Ford could be looking to its past to name a future product.
Over the past few years, Ford has secured a number of trademarks, some of which have ended up on production models. The oldest example we remember is the Maverick name, which was filed back in 2016 and recently was revealed to be used on an upcoming truck model. Ford has also been caught trademarking G.O.A.T modes for the Bronco and the Warthog name to be used for an upcoming performance variant.
But our latest discovery has gotten us very excited. On January 13, 2021, Ford filed for the name "Thunderbird" with the United States Patent and Trademark Office (USPTO).
One of Ford's most iconic models could be making a modern comeback (again).
The Thunderbird name dates back to 1955, spanning 11 generations and lasting until 2005. Often called the T-Bird, this model was marketed as a "personal luxury coupe," with many different configurations. The Thunderbird always had two doors but was sold as a coupe and a convertible throughout its lifetime, sometimes offering a rear seat and other times being sold as a two-seater. From 1968 to 1998, Ford offered more luxurious versions badged as the Lincoln Continental Mark III, Mark IV, Mark V, Mark VII, Mark VIII, and the Mercury Cougar.
The T-Bird's original run lasted from 1955 to 1997 before the model was discontinued. Ford brought back the nameplate for an eleventh generation in 2002 on a retro-styled model that paid homage to the original. As we've seen with recent models like the Ford Mustang Mach-E and the upcoming Maverick, there's no guarantee that the new Thunderbird will be anything like previous models.

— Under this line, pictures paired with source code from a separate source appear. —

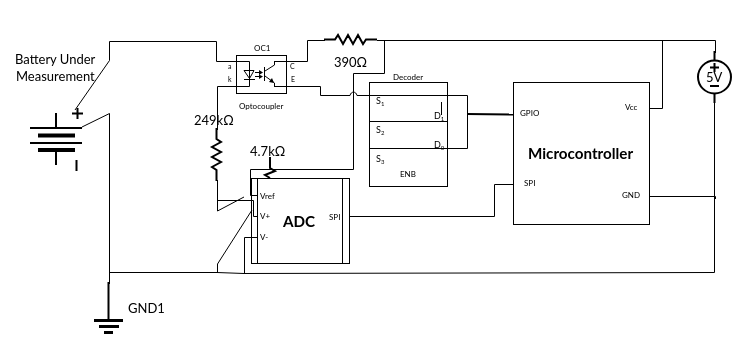
<!DOCTYPE html>
<html lang="en">
<head>
<meta charset="utf-8">
<title>Battery measurement circuit</title>
<style>
  :root { --paper: #fff; --ink: #000; }
  * { box-sizing: border-box; margin: 0; }
  body { background: var(--paper); overflow: hidden; }
  .circuit {
    position: relative; width: 754px; height: 346px; overflow: hidden;
    background: var(--paper); color: var(--ink);
    font-family: Lato, "Open Sans", sans-serif;
  }
  .drawing { position: absolute; left: 0; top: 0; display: block; fill: none; stroke: var(--ink); stroke-width: 1; }
  .heavy { stroke-width: 2; }
  .plate { stroke-width: 4; }
  .solid { fill: var(--ink); stroke: none; }
  /* --x is the left edge, --y the text baseline */
  .label {
    position: absolute; left: var(--x); top: calc(var(--y) - 8px - .387em);
    font-size: 13px; line-height: 16px; white-space: nowrap;
  }
  .pin { font-size: 8px; }
  .tiny { font-size: 7px; }
  .port { font-size: 9px; }
  .chip { font-size: 15.2px; font-weight: 700; }
  .sub { position: relative; top: 2px; font-size: 6px; line-height: 0; }
</style>
</head>
<body>
<main class="circuit">
  <svg class="drawing" width="754" height="346" viewBox="0 0 754 346" role="img" aria-label="Circuit with battery, optocoupler, decoder, ADC and microcontroller">
    <g id="wires">
      <path d="M75 110L109.500 60.500V41.500H216.500V61.500H249"/>
      <path d="M82 127L109.500 113.500V284"/>
      <path d="M274 61.500H307.500V40.500H325"/>
      <path d="M377 40.500H715.500V53"/>
      <path d="M384.500 40.500V73.500H353.500V169.500H250.500V195.500H258"/>
      <path d="M662.500 40.500V108.500H650"/>
      <path d="M249 86.500H217.500V130"/>
      <path d="M274 86.500H320.500V95.500H350C351 91 356 91 357 95.500H467.500V148.500H369"/>
      <path d="M369 121.500H448"/>
      <path d="M217.500 180V211L244 197M217 200.500H253.500V216.500H258"/>
      <path d="M252 210L217.500 264V273"/>
      <path d="M258 237.500H244.500V273"/>
      <path d="M109 272.500H217L244 273.500L714.500 272.500V102"/>
      <path d="M650 196.500H715.500V199"/>
      <path d="M349 216.500H494.500V184.500H513"/>
      <path class="heavy" d="M467 114L513 114.500"/>
    </g>

    <g id="battery" class="heavy">
      <path d="M56 113V128M56 151V165"/>
      <path d="M30 128H82M30 143H82"/>
      <path class="plate" d="M38 135.500H75M38 150H75"/>
      <path d="M72 113.500H83M77.500 108V119M76.500 160V171"/>
    </g>

    <g id="ground">
      <path class="heavy" d="M108.500 282V320"/>
      <path d="M94 320.500H123M99 326.500H119M104 332.500H113" stroke-width="3"/>
    </g>

    <g id="resistors" class="heavy">
      <path d="M324 39.500H335L338 35L343 44L348 35L353 44L358 35L363 44L366 39.500H377"/>
      <path d="M216.500 128V139L221 142L212 147L221 152L212 157L221 162L212 167L216.500 170V181"/>
      <path d="M270 157V168L275 171L265 175L270 178"/>
    </g>

    <g id="optocoupler">
      <rect x="236.500" y="55.500" width="50" height="38"/>
      <path d="M236 61.500H249.500V86.500H236M244 70.500H254L249.500 78.500ZM244 79.500H255"/>
      <path d="M286 61.500H274.500V65L265 71M264.500 67V81M265 76L274.500 83V86.500H286"/>
      <path d="M255 72.500H260M255 76.500H260"/>
      <path class="solid" d="M259 70L263 72.500L259 75ZM259 74.500L263 76.500L259 79ZM274 83L269 82L272 78Z"/>
    </g>

    <g id="chips">
      <rect x="369.500" y="82.500" width="78" height="104"/>
      <path d="M441.500 102V115"/>
      <rect x="251.500" y="178.500" width="98" height="85"/>
      <path d="M257.500 178V264M342.500 178V264"/>
      <rect x="513.500" y="82.500" width="136" height="142"/>
    </g>

    <g id="supply" class="heavy">
      <path d="M714.500 51V61M714.500 93V103"/>
      <circle cx="714.500" cy="77" r="16.500"/>
      <path d="M710 67.500H719M714.500 63V72M710 86H719"/>
    </g>
  </svg>

  <span class="label" style="--x:15px;--y:64px">Battery Under</span>
  <span class="label" style="--x:16px;--y:81px">Measurement</span>
  <span class="label" style="--x:128px;--y:313px">GND1</span>
  <span class="label" style="--x:334px;--y:67px">390Ω</span>
  <span class="label" style="--x:194px;--y:125px">249kΩ</span>
  <span class="label" style="--x:250px;--y:156px">4.7kΩ</span>
  <span class="label" style="--x:706px;--y:82px">5V</span>

  <span class="label pin" style="--x:254px;--y:51px">OC1</span>
  <span class="label pin" style="--x:239px;--y:109px">Optocoupler</span>
  <span class="label tiny" style="--x:228px;--y:69px">a</span>
  <span class="label tiny" style="--x:228px;--y:82px">k</span>
  <span class="label tiny" style="--x:290px;--y:69px">C</span>
  <span class="label tiny" style="--x:291px;--y:82px">E</span>

  <span class="label pin" style="--x:393px;--y:80px">Decoder</span>
  <span class="label port" style="--x:376px;--y:104px">S<span class="sub">1</span></span>
  <span class="label port" style="--x:376px;--y:133px">S<span class="sub">2</span></span>
  <span class="label port" style="--x:376px;--y:162px">S<span class="sub">3</span></span>
  <span class="label port" style="--x:434px;--y:119px">D<span class="sub">1</span></span>
  <span class="label port" style="--x:434px;--y:148px">D<span class="sub">0</span></span>
  <span class="label pin" style="--x:400px;--y:177px">ENB</span>

  <span class="label chip" style="--x:283px;--y:227px">ADC</span>
  <span class="label pin" style="--x:260px;--y:199px">Vref</span>
  <span class="label pin" style="--x:260px;--y:219px">V+</span>
  <span class="label pin" style="--x:260px;--y:240px">V-</span>
  <span class="label pin" style="--x:329px;--y:220px">SPI</span>

  <span class="label chip" style="--x:528px;--y:159px">Microcontroller</span>
  <span class="label pin" style="--x:520px;--y:116px">GPIO</span>
  <span class="label pin" style="--x:524px;--y:186px">SPI</span>
  <span class="label pin" style="--x:625px;--y:110px">Vcc</span>
  <span class="label pin" style="--x:622px;--y:198px">GND</span>
</main>
</body>
</html>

In fact, we can say with near certainty that a modern Thunderbird wouldn't be a two-door luxury coupe with a big engine upfront. With the word "thunder" already in its name, it seems like a perfect candidate for an electric revival. If we had to guess, we'd say the new Thunderbird will either be an all-electric sports car or a larger SUV to sit above the Mach-E in Ford's lineup.
The USPTO filing specifies usage for "Motor vehicles, namely, concept motor vehicles; four-wheeled motor vehicles."
This means we could see a Thunderbird Concept from Ford before we see a production model. The filing could also turn out to be nothing.
Ford North America Product Communications Manager Mike Levine told CarBuzz, "trademark applications are intended to protect new phrases, designs or symbols but aren't necessarily an indication of new business or product plans." This is not a complete denial, but it's not a confirmation either.
Any information on an upcoming Thunderbird is purely speculative at this point, but we're holding out hope that the iconic model will soon be making its triumphant return.